■ TASK DIRECTIONS
Search the records below for the word "base". Copy each line where it occurs.
━━━━━ MATERIAL FOR THIS EXERCISE
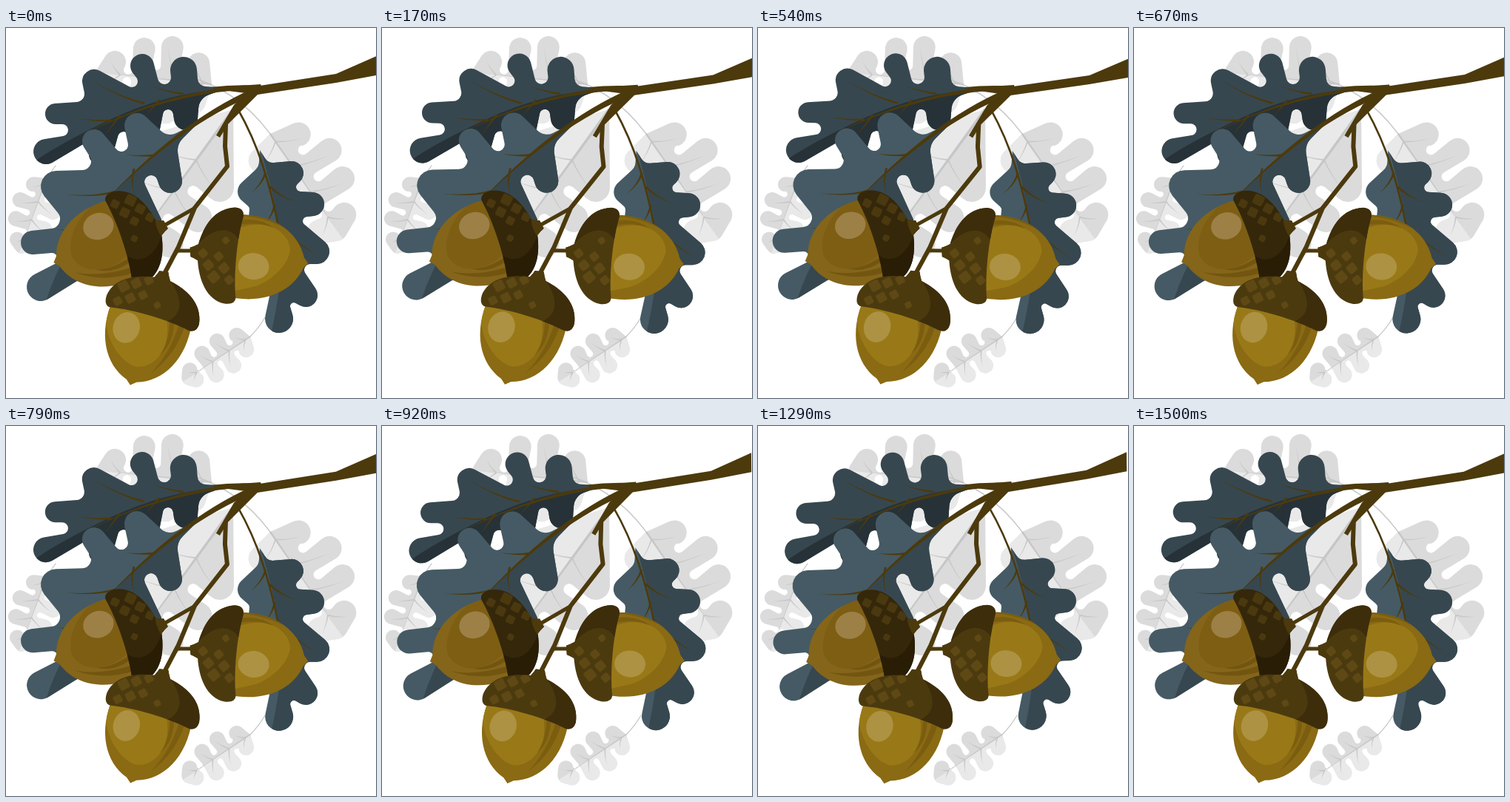
An HTML page for the animation above (1540 ms loop, 500 by 500 pixels).

```html
<!DOCTYPE html>
<html lang="en">
<head>
<meta charset="utf-8">
<title>Oak branch</title>
<style>
html, body { margin: 0; width: 100%; height: 100%; overflow: hidden; background: #fff; }
svg { display: block; width: 100%; height: 100%; }
</style>
</head>
<body>
<svg viewBox="0 0 500 500" xmlns="http://www.w3.org/2000/svg">
  <defs id="defs"></defs>
  <g id="back"></g>
  <g id="sway"></g>
</svg>
<script>
const NS = 'http://www.w3.org/2000/svg';
const [defs, back, sway] = ['defs', 'back', 'sway'].map(id => document.getElementById(id));
const BARK = '#4c3a0d', SLATE = '#37474f', LIGHT = '#455a64', NIGHT = '#263238';
const PALE = '#dbdbdb', PALER = '#e9e9e9', RIB = '#c6c6c6';
let clips = 0;

function add(parent, tag, attrs) {
  const el = document.createElementNS(NS, tag);
  for (const k in attrs) el.setAttribute(k, attrs[k]);
  return parent.appendChild(el);
}
const group = (g, x, y, turn) => add(g, 'g', { transform: `translate(${x} ${y}) rotate(${turn})` });
const path = (g, d, fill) => add(g, 'path', { d, fill });
const line = (g, d, stroke, width) => add(g, 'path',
  { d, fill: 'none', stroke, 'stroke-width': width, 'stroke-linecap': 'round', 'stroke-linejoin': 'round' });

// Fills an outline and returns a group clipped to it
function shape(g, d, fill) {
  const id = 'clip' + clips++;
  add(add(defs, 'clipPath', { id }), 'path', { d });
  path(g, d, fill);
  return add(g, 'g', { 'clip-path': `url(#${id})` });
}

// Clockwise belt around discs [x, y, r]; it passes inside a disc with negative r
function belt(discs) {
  const n = discs.length, TAU = 2 * Math.PI;
  const normals = discs.map(([x, y, r], i) => {
    const [x2, y2, r2] = discs[(i + 1) % n];
    const ratio = (r - r2) / Math.hypot(x2 - x, y2 - y);
    return Math.atan2(y2 - y, x2 - x) - Math.acos(Math.max(-1, Math.min(1, ratio)));
  });
  const on = ([x, y, r], a) => `${(x + r * Math.cos(a)).toFixed(2)},${(y + r * Math.sin(a)).toFixed(2)}`;
  return discs.map((disc, i) => {
    const from = normals[(i + n - 1) % n], to = normals[i], side = disc[2] < 0 ? -1 : 1;
    const turn = (((to - from) * side + .8) % TAU + TAU) % TAU - .8;
    const r = Math.abs(disc[2]), sweep = turn * side > 0 ? 1 : 0;
    return `${i ? 'L' : 'M'}${on(disc, from)}A${r},${r} 0 ${turn > Math.PI ? 1 : 0} ${sweep} ${on(disc, to)}`;
  }).join('') + 'Z';
}
const discs = text => text.trim().split(/\s+/).map(s => s.split(',').map(Number));

// Vein that narrows from width w to a point
function vein(g, [x0, y0, cx, cy, x1, y1], w, fill) {
  const len = Math.hypot(x1 - x0, y1 - y0);
  const nx = (y0 - y1) / len * w / 2, ny = (x1 - x0) / len * w / 2;
  path(g, `M${x0 + nx},${y0 + ny}Q${cx + nx * .6},${cy + ny * .6} ${x1},${y1}` +
    `Q${cx - nx * .6},${cy - ny * .6} ${x0 - nx},${y0 - ny}Z`, fill);
}

// Pale leaf along a rib from base to tip: four lobes on each side
function paleLeaf(x0, y0, x1, y1, wide, lit, first = .13, round = .095) {
  const len = Math.hypot(x1 - x0, y1 - y0), r = len * round;
  const g = group(back, x0, y0, Math.atan2(y1 - y0, x1 - x0) * 180 / Math.PI);
  const edge = [];
  for (let i = 0; i < 4; i++) {
    const t = first + (.85 - first) * i / 3;
    const x = t * len, y = wide * Math.sin(Math.PI * t ** .8);
    if (i) edge.push([(x + edge.at(-1)[0]) / 2, y * .45, -r * .4]);
    edge.push([x, y, r]);
  }
  const upper = edge.map(([x, y, s]) => [x, -y, s]);
  const inner = shape(g, belt([[0, 0, 0], ...upper, [len - r, 0, r], ...edge.slice().reverse()]), PALE);
  add(inner, 'rect', { x: 0, y: lit < 0 ? -200 : 0, width: len, height: 200, fill: PALER });
  vein(g, [0, 0, len / 2, 0, len * .95, 0], len * .014, RIB);
  for (const [x, y, s] of [...edge, ...upper])
    if (s > 0) vein(g, [x - r * .6, 0, x, y * .4, x + r * .4, y], 1.8, RIB);
}

function paleLeaves() {
  paleLeaf(278, 76, 122, 60, 45, -1);
  paleLeaf(357, 143, 455, 285, 54, 1);
  paleLeaf(307, 110, 135, 345, 50, 1, .33, .065);
  paleLeaf(55, 203, 18, 304, 24, -1);
  paleLeaf(330, 417, 239, 478, 20, -1);
  line(back, 'M240,64Q310,80 357,143M67,186L55,203M350,391Q342,405 330,417', RIB, 1.3);
}

// Dark leaf: outline discs, the part on one side of the rib, and side veins
function darkLeaf(outline, base, half, shade, ribs) {
  path(shape(sway, belt(discs(outline)), base), half, shade);
  for (const rib of ribs) vein(sway, rib, 3, BARK);
}

function darkLeaves() {
  darkLeaf(`54,167,17 76,138,-8 67,116,14 95,89,-11 119,72,16 170,72,-8 184,51,16 214,67,-9
    240,57,18 270,68,-11 300,81,0 281,110,-21 243,122,16 219,117,-7 190,150,15 159,148,-8
    128,170,16 106,163,-6`, SLATE, 'M300,82Q215,88 140,124T35,183V240H300Z', NIGHT,
  [[187, 102, 154, 94, 118, 72], [240, 89, 220, 87, 198, 79], [142, 125, 122, 126, 95, 122],
    [154, 118, 145, 130, 133, 146], [207, 97, 200, 106, 188, 119]]);
  vein(sway, [345, 79, 220, 83, 98, 147], 6, BARK);

  darkLeaf(`47,350,19 62,312,-8 36,290,16 60,258,-13 68,214,21 103,180,-12 119,153,16 156,158,-9
    177,132,17 222,126,-18 262,126,0 256,166,-24 222,207,16 196,208,-9 205,260,5 170,330,5
    104,358,-18`, LIGHT, 'M275,115Q205,160 140,228T52,376H240L300,130Z', SLATE,
  [[200, 172, 182, 174, 161, 171], [148, 221, 120, 229, 82, 225],
    [173, 190, 168, 206, 173, 225], [120, 262, 95, 276, 66, 272]]);

  darkLeaf(`343,165,0 361,169,-13 386,196,16 398,215,-6 414,238,16 407,261,-6 420,302,17
    411,327,-8 405,361,16 389,376,-5 369,393,19 348,362,-8 335,330,5 330,275,4 323,245,-6
    329,221,16 326,180,-16`, LIGHT, 'M343,160Q362,225 370,275T358,414H450V160Z', SLATE,
  [[351, 195, 346, 211, 331, 223], [356, 214, 372, 229, 392, 235],
    [363, 238, 361, 252, 350, 265], [370, 270, 394, 291, 422, 308]]);
}

function branch() {
  path(sway, 'M500.5,38L446,62L343,78Q310,76 276,80L284,83L340,90L446,74L500.5,64Z', BARK);
  path(sway, 'M330,82L308,104L284,145L289,148L300,130L342,88Z', BARK);
  vein(sway, [335, 86, 235, 128, 128, 240], 9, BARK);
  line(sway, 'M313,109Q334,146 347,186T368,268', BARK, 2.6);
  line(sway, 'M297,130L296,160L299,187L255,243L233,296L214,332', BARK, 6);
  line(sway, 'M254,244L217,265M232,301H255', BARK, 5);
}

// Acorn hanging from its stalk, drawn along the x axis; slide moves its markings sideways
function acorn(x, y, turn, slide, color) {
  const g = group(sway, x, y, turn);
  const move = { transform: `translate(0 ${slide})` };

  const nut = shape(g, 'M54,55C104,62 142,40 153,7L159,0L153,-7C142,-42 104,-63 54,-56Z', color.nut);
  const marks = add(nut, 'g', move);
  path(marks, 'M40,-24L58,-21C100,-42 130,-22 133,0C133,22 110,46 90,54L40,70Z', color.belly);
  path(marks, 'M62,-48Q104,-47 136,-22Q106,-39 62,-40ZM62,-27Q90,-34 108,-27Q90,-40 62,-33Z', color.groove);
  add(marks, 'ellipse', { cx: 86, cy: 27, rx: 21, ry: 18, fill: color.shine });

  const cap = shape(g, 'M0,6Q4,7 10,10C14,35 26,62 52,65Q66,65 66,56C60,25 60,-25 66,-55' +
    'Q66,-66 54,-66C26,-62 14,-38 9,-12Q3,-8 -2,-6Z', color.cap);
  path(cap, 'M8,-11C22,-30 44,-44 62,-24H80V-80H0Z', color.dark);
  path(cap, 'M-4,-8L10,-13Q14,0 10,12L-4,8Z', BARK);
  const grid = add(cap, 'g', move);
  const scale = (row, i) => {
    const size = 14 - 1.5 * Math.abs(i) - 1.5 * row;
    const cx = 33.6 + 12.8 * row - 8.7 * i, cy = 46.4 - 13.2 * row - 15.2 * i;
    add(grid, 'rect', { x: cx - size / 2, y: cy - size / 2, width: size, height: size, rx: 2.5,
      fill: color.scale, transform: `rotate(45 ${cx} ${cy})` });
  };
  for (let row = 0; row < 2; row++)
    for (let i = 0; i < 3; i++) scale(row, i - row);
  scale(2, 1.6);
}

function acorns() {
  const warm = { nut: '#8a6a13', belly: '#997917', groove: '#7b5d10', shine: '#ad9243',
    cap: '#4c3a0f', dark: '#3d2d0b', scale: '#5e4915' };
  const shaded = { nut: '#84651a', belly: '#7d5e13', groove: '#725510', shine: '#9c8046',
    cap: '#35270a', dark: '#291d06', scale: '#4a380f' };
  acorn(215, 266, 161.3, 0, shaded);
  acorn(250, 303, 5.4, -16, warm);
  acorn(213, 330, 106.5, 0, warm);
}

paleLeaves();
darkLeaves();
branch();
acorns();

const LOOP = 1540;
// 0 -> 1 -> -1 -> 0 degrees at constant speed
function tilt(p) {
  return p < .25 ? p * 4 : p < .75 ? 2 - p * 4 : p * 4 - 4;
}
function draw(time) {
  sway.setAttribute('transform', `rotate(${tilt(time % LOOP / LOOP).toFixed(4)} 250 250)`);
}
const start = performance.now();
function tick() {
  draw(performance.now() - start);
  requestAnimationFrame(tick);
}
draw(0);
requestAnimationFrame(tick);
</script>
</body>
</html>
```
━━━━━━━━━━
■ OUTPUT
// Pale leaf along a rib from base to tip: four lobes on each side
function darkLeaf(outline, base, half, shade, ribs) {
  path(shape(sway, belt(discs(outline)), base), half, shade);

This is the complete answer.